START EXTRACTED INFORMATION

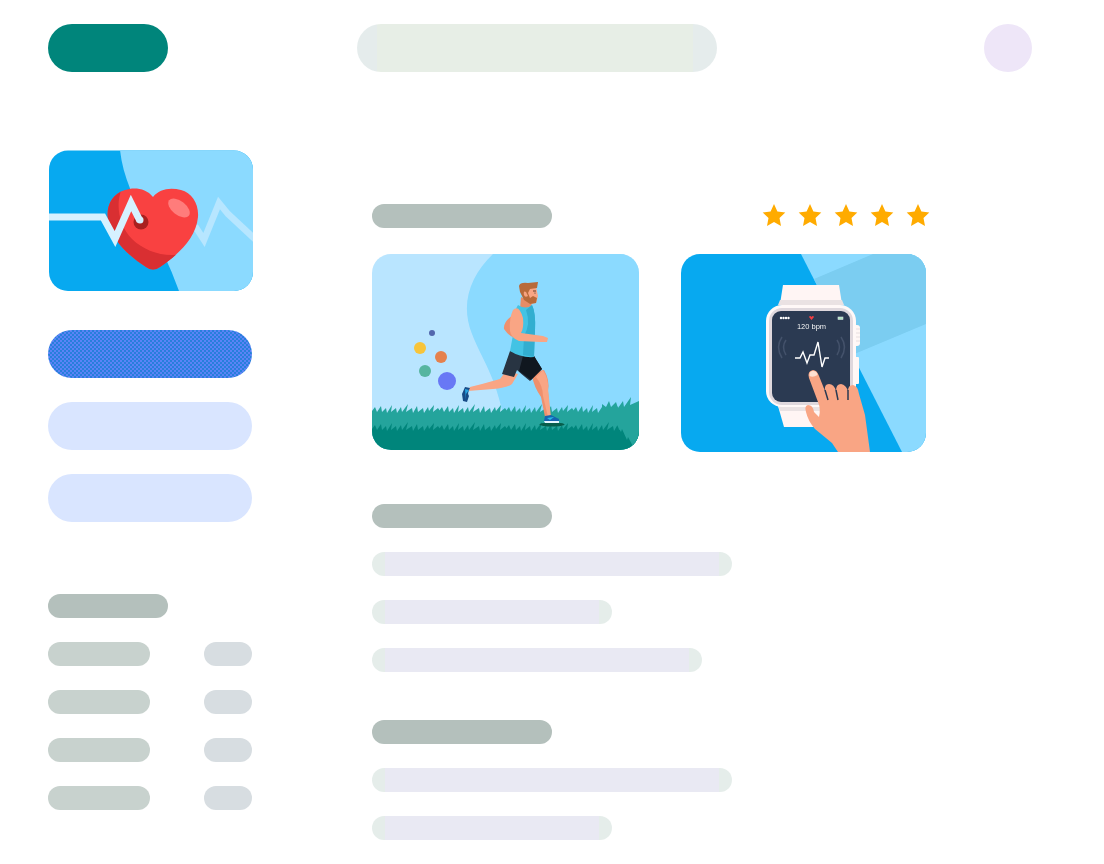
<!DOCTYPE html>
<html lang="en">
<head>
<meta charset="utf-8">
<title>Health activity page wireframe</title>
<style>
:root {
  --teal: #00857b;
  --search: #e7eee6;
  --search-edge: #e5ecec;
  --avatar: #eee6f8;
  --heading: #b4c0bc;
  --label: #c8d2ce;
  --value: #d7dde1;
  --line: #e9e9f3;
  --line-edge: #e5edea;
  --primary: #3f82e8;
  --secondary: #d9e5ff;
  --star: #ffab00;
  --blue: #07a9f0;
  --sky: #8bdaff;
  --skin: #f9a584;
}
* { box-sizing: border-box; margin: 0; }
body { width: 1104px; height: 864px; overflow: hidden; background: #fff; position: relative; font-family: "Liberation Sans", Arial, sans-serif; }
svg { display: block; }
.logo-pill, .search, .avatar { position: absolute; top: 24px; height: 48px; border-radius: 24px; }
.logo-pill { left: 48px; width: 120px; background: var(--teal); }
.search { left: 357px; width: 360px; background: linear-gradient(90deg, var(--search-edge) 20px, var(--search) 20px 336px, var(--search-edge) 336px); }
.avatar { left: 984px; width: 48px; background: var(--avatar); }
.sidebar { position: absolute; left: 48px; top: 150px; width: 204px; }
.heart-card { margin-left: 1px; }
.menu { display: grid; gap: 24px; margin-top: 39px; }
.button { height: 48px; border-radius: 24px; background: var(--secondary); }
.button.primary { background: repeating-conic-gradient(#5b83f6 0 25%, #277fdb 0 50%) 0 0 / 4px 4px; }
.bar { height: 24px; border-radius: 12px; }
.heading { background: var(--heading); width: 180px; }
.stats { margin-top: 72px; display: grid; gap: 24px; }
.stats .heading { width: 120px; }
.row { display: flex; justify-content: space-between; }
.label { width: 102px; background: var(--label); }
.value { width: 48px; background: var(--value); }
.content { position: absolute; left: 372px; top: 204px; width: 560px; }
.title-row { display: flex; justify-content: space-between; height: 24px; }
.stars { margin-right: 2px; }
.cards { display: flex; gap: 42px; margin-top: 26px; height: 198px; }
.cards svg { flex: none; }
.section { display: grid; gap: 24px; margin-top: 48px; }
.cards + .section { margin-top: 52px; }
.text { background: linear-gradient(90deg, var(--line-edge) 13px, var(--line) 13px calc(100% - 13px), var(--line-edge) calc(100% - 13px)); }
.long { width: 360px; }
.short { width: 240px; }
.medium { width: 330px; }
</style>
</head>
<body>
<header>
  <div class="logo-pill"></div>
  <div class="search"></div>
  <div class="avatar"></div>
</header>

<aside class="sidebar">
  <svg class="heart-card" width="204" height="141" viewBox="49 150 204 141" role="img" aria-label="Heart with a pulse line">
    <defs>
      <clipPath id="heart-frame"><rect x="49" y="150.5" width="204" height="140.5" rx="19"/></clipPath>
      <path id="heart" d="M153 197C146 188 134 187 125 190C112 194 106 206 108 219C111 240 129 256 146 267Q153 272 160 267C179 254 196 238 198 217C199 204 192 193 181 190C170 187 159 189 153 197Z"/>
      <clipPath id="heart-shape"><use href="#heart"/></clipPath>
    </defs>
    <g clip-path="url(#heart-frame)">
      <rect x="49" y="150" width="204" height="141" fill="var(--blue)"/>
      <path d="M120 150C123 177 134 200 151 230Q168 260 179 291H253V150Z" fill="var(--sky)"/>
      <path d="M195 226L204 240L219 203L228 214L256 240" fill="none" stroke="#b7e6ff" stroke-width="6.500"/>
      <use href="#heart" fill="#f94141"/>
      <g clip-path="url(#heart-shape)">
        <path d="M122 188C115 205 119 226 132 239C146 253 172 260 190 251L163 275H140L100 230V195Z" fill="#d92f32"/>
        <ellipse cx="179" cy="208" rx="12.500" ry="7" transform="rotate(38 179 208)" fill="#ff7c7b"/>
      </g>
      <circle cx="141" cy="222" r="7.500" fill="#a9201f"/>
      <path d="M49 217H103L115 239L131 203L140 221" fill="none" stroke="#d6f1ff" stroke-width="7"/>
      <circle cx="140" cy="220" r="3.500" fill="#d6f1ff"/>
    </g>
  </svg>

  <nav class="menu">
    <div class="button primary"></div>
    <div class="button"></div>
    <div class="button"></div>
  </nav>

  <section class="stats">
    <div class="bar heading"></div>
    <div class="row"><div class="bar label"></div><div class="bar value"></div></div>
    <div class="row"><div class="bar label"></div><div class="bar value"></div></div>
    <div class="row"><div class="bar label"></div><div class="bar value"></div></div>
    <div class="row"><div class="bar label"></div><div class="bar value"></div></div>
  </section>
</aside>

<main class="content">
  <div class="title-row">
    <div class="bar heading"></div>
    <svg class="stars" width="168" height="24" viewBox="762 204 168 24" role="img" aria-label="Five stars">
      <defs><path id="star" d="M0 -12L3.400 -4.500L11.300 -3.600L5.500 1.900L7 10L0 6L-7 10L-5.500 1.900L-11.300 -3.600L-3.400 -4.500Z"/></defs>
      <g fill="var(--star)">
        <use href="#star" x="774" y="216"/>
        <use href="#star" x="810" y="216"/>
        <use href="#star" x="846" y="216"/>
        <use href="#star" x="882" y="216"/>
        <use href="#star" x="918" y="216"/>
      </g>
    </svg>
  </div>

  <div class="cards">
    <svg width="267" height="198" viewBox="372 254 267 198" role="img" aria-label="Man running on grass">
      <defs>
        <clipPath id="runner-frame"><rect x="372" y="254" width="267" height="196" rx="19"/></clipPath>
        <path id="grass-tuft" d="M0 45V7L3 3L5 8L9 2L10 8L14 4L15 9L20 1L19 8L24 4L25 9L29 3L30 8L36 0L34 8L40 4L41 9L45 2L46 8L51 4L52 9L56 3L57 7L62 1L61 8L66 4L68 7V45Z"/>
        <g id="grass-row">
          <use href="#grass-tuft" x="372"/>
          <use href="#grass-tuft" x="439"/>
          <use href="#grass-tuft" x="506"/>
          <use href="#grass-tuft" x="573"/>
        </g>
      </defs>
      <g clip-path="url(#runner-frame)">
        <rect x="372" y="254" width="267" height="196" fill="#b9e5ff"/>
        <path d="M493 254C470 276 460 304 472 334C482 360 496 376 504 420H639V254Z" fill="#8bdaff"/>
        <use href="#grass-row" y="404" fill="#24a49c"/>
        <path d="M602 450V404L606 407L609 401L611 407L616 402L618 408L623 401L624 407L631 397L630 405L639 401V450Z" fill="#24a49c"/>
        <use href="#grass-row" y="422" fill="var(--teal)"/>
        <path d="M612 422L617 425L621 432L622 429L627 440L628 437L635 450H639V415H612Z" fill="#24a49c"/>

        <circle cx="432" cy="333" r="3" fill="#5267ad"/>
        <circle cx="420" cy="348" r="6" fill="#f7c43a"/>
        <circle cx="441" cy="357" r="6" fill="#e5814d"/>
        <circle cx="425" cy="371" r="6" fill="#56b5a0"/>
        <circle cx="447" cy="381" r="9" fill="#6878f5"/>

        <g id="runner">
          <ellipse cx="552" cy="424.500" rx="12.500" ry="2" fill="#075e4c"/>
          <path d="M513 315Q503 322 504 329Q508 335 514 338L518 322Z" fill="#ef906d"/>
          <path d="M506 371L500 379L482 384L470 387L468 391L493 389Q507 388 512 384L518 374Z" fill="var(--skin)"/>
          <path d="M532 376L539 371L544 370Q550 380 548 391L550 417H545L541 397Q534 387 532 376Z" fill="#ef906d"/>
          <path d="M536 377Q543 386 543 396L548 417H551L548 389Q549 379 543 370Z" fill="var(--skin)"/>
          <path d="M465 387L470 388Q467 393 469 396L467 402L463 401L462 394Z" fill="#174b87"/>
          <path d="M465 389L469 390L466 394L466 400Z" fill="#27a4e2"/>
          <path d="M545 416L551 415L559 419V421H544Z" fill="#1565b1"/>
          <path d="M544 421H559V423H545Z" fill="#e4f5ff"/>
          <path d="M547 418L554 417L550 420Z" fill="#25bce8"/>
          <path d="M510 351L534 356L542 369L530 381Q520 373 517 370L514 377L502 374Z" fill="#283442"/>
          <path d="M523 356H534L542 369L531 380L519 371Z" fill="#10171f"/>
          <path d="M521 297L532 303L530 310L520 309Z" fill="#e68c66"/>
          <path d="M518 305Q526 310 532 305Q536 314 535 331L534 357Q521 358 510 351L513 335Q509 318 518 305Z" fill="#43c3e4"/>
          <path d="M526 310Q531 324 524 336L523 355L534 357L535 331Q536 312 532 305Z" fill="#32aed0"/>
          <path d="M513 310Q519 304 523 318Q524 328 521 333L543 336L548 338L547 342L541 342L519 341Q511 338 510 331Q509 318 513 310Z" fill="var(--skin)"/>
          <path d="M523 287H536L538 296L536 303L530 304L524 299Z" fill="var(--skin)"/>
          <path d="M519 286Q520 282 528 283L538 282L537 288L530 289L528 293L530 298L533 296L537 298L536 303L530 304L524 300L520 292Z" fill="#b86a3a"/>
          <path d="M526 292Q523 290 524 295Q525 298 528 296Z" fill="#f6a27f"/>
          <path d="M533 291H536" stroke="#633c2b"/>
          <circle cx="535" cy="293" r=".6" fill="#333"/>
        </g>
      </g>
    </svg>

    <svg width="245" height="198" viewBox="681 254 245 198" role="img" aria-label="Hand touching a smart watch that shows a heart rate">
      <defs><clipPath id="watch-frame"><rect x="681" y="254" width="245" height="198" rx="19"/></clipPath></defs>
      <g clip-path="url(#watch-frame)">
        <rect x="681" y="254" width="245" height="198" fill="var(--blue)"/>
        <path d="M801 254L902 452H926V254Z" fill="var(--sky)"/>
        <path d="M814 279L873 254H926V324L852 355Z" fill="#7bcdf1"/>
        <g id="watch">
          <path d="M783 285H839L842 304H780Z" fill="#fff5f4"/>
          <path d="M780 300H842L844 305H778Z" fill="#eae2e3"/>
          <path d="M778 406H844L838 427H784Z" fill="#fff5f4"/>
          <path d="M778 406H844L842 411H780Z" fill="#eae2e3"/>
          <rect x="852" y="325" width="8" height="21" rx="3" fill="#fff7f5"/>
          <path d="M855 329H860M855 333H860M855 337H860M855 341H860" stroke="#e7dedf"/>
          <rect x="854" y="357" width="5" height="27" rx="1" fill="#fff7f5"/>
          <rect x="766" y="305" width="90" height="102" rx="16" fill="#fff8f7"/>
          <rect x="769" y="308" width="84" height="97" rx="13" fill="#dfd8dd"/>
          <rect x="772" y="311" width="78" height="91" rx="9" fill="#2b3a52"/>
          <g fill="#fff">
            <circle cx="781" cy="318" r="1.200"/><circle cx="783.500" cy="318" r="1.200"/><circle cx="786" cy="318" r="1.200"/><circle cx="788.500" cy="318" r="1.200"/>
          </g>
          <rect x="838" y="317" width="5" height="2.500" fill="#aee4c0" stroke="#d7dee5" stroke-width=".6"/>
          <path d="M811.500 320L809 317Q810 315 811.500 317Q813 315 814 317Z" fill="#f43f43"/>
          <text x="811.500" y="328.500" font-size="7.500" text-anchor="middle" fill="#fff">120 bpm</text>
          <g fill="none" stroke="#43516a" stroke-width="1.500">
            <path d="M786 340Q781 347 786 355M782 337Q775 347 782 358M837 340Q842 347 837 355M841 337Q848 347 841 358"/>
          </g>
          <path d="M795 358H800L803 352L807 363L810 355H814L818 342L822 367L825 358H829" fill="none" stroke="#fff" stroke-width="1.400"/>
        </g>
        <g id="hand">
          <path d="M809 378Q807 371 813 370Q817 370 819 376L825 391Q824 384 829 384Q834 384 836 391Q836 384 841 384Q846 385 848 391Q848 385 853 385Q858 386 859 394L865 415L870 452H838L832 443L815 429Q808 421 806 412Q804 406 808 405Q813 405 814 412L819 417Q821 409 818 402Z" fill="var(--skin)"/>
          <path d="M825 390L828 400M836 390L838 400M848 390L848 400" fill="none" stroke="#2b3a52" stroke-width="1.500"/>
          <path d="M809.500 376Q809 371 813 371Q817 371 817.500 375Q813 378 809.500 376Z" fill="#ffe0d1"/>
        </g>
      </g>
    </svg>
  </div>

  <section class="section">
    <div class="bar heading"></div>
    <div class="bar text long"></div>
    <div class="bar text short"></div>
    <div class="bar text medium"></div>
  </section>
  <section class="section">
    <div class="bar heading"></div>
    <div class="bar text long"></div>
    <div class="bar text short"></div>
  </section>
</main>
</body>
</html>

END EXTRACTED INFORMATION

TASK DESCRIPTION – Please give an exact copy of the entries above, from the line with "--blue: #07a9f0;" down to the line with "absolute; left: 48px;", inclusive, and nothing else.

TASK OUTPUT –
  --blue: #07a9f0;
  --sky: #8bdaff;
  --skin: #f9a584;
}
* { box-sizing: border-box; margin: 0; }
body { width: 1104px; height: 864px; overflow: hidden; background: #fff; position: relative; font-family: "Liberation Sans", Arial, sans-serif; }
svg { display: block; }
.logo-pill, .search, .avatar { position: absolute; top: 24px; height: 48px; border-radius: 24px; }
.logo-pill { left: 48px; width: 120px; background: var(--teal); }
.search { left: 357px; width: 360px; background: linear-gradient(90deg, var(--search-edge) 20px, var(--search) 20px 336px, var(--search-edge) 336px); }
.avatar { left: 984px; width: 48px; background: var(--avatar); }
.sidebar { position: absolute; left: 48px; top: 150px; width: 204px; }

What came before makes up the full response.